• Available records:

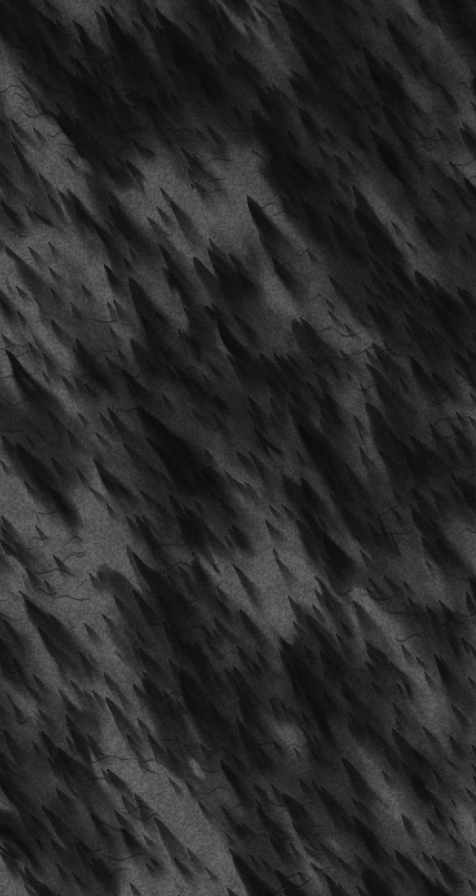
Give the GLSL for this texture, as a WebGL 2 fragment shader.

```glsl
#version 300 es
precision highp float;
// Dark wind-blown dust fans with sharp tips, fading downwind over pale cracked ground.

uniform vec2 u_resolution;
out vec4 outColor;

const float WIND_ANGLE = -0.97;               // radians, towards lower right
const float PALE = 0.33;                      // bare ground
const float DARK = 0.048;                     // thickest dust
const vec2 SMALL_FAN = vec2(0.015, 0.030);    // cell size: across, along wind
const vec2 MEDIUM_FAN = vec2(0.029, 0.060);
const vec2 LARGE_FAN = vec2(0.060, 0.120);
const vec2 STREAK_SCALE = vec2(19.0, 7.5);    // broad dust bands
const float BAND_DEPTH = 1.15;
const vec2 CRACK_CELL = vec2(0.052, 0.021);
const float CRACK_WIDTH = 0.0022;
const float CRACK_DEPTH = 0.50;
const float TOOTH_SCALE = 120.0;              // ragged upwind edges
const float TOOTH_LENGTH = 0.026;
const float GRAIN_SCALE = 470.0;
const float GRAIN = 0.30;

vec4 hash4(vec2 p) {
  vec4 a = fract(p.xyxy * vec4(0.1031, 0.1030, 0.0973, 0.1099));
  a += dot(a, a.wzxy + 33.33);
  return fract((a.xxyz + a.yzzw) * a.zywx);
}

float noise(vec2 p) {
  vec2 i = floor(p), f = fract(p);
  f = f * f * (3.0 - 2.0 * f);
  float low = mix(hash4(i).x, hash4(i + vec2(1, 0)).x, f.x);
  float high = mix(hash4(i + vec2(0, 1)).x, hash4(i + vec2(1, 1)).x, f.x);
  return mix(low, high, f.y);
}

float layeredNoise(vec2 p) {
  float sum = 0.0, weight = 0.53;
  for (int k = 0; k < 4; k++) {
    sum += weight * noise(p);
    p = p * 2.03 + 17.7;
    weight *= 0.5;
  }
  return sum;
}

// Scattered fans: pointed at the upwind end, wider and softer downwind.
float fans(vec2 wind, vec2 cell, float density, float seed) {
  vec2 g = wind / cell + seed;
  vec2 home = floor(g);
  float cover = 0.0;
  for (int j = -2; j <= 0; j++) {
    for (int i = -1; i <= 1; i++) {
      vec2 id = home + vec2(i, j);
      vec4 h = hash4(id + seed);
      float size = mix(0.5, 1.0, h.z);
      vec2 r = (g - id - h.xy) / size;
      float t = max(r.y, 0.0);
      float halfWidth = 0.40 * pow(t, 0.7);
      float soft = 0.025 + 0.20 * t;
      float body = 1.0 - smoothstep(halfWidth - soft, halfWidth + soft, abs(r.x));
      float fade = smoothstep(0.0, 0.05, t) * (1.0 - smoothstep(0.15, 1.8, t));
      float present = smoothstep(h.w - 0.04, h.w + 0.04, density);
      cover = max(cover, body * fade * present);
    }
  }
  return cover;
}

// Short wavy cracks, mostly level, tapering at both ends.
float cracks(vec2 p) {
  vec2 home = floor(p / CRACK_CELL);
  float dark = 0.0;
  for (int j = -1; j <= 1; j++) {
    for (int i = -1; i <= 1; i++) {
      vec2 id = home + vec2(i, j);
      vec4 h = hash4(id + 71.0);
      vec2 r = p - (id + h.xy) * CRACK_CELL;
      float along = r.x / (CRACK_CELL.x * mix(0.25, 0.7, h.z));
      float bend = r.x * (h.w - 0.65) * 0.7 + 0.0025 * sin(5.0 * along + 40.0 * h.z);
      float line = 1.0 - smoothstep(0.0, CRACK_WIDTH, abs(r.y - bend));
      float taper = 1.0 - smoothstep(0.4, 1.0, abs(along));
      dark = max(dark, line * taper * step(0.35, h.w));
    }
  }
  return dark;
}

void main() {
  vec2 p = gl_FragCoord.xy / u_resolution.y;

  // Wind frame: x across, y downwind, gently bent
  vec2 down = vec2(cos(WIND_ANGLE), sin(WIND_ANGLE));
  vec2 wind = vec2(dot(p, vec2(-down.y, down.x)), dot(p, down));
  wind.x += 0.012 * (noise(p * 7.0) - 0.5) + 0.004 * (noise(p * 50.0) - 0.5);
  vec2 ragged = wind;
  ragged.y -= TOOTH_LENGTH * noise(wind * vec2(TOOTH_SCALE, 18.0));

  // Broad bands, thicker towards the upper right
  float band = layeredNoise(ragged * STREAK_SCALE + 31.0);
  float trend = 0.50 * (p.y - 0.5) + 0.45 * (p.x - 0.27);
  float dust = BAND_DEPTH * smoothstep(0.30, 0.72, band + 0.3 * trend) + 0.6 * trend;

  // Fans gather where the bands are thick
  float density = clamp(0.48 + 1.2 * (band - 0.5) + 0.4 * trend, 0.15, 0.85);
  dust += 0.95 * fans(wind, SMALL_FAN, density, 5.0);
  dust += 1.25 * fans(ragged, MEDIUM_FAN, density, 23.0);
  dust += 1.35 * fans(ragged, LARGE_FAN, density, 47.0);

  // Cracks
  vec2 bent = p + 0.007 * vec2(noise(p * 60.0), noise(p * 60.0 + 9.0));
  float broken = smoothstep(0.35, 0.65, noise(p * 15.0 + 3.0));
  dust += CRACK_DEPTH * broken * cracks(bent);

  float shade = DARK + (PALE - DARK) * exp(-max(dust, 0.0));
  shade *= 0.93 + 0.14 * noise(p * 70.0);
  shade *= 1.0 + GRAIN * (noise(p * GRAIN_SCALE) - 0.5);
  outColor = vec4(vec3(shade), 1.0);
}
```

• Work order: Show, from the listing above, every line holding the word "smoothstep".

• Written reply:
      float body = 1.0 - smoothstep(halfWidth - soft, halfWidth + soft, abs(r.x));
      float fade = smoothstep(0.0, 0.05, t) * (1.0 - smoothstep(0.15, 1.8, t));
      float present = smoothstep(h.w - 0.04, h.w + 0.04, density);
      float line = 1.0 - smoothstep(0.0, CRACK_WIDTH, abs(r.y - bend));
      float taper = 1.0 - smoothstep(0.4, 1.0, abs(along));
  float dust = BAND_DEPTH * smoothstep(0.30, 0.72, band + 0.3 * trend) + 0.6 * trend;
  float broken = smoothstep(0.35, 0.65, noise(p * 15.0 + 3.0));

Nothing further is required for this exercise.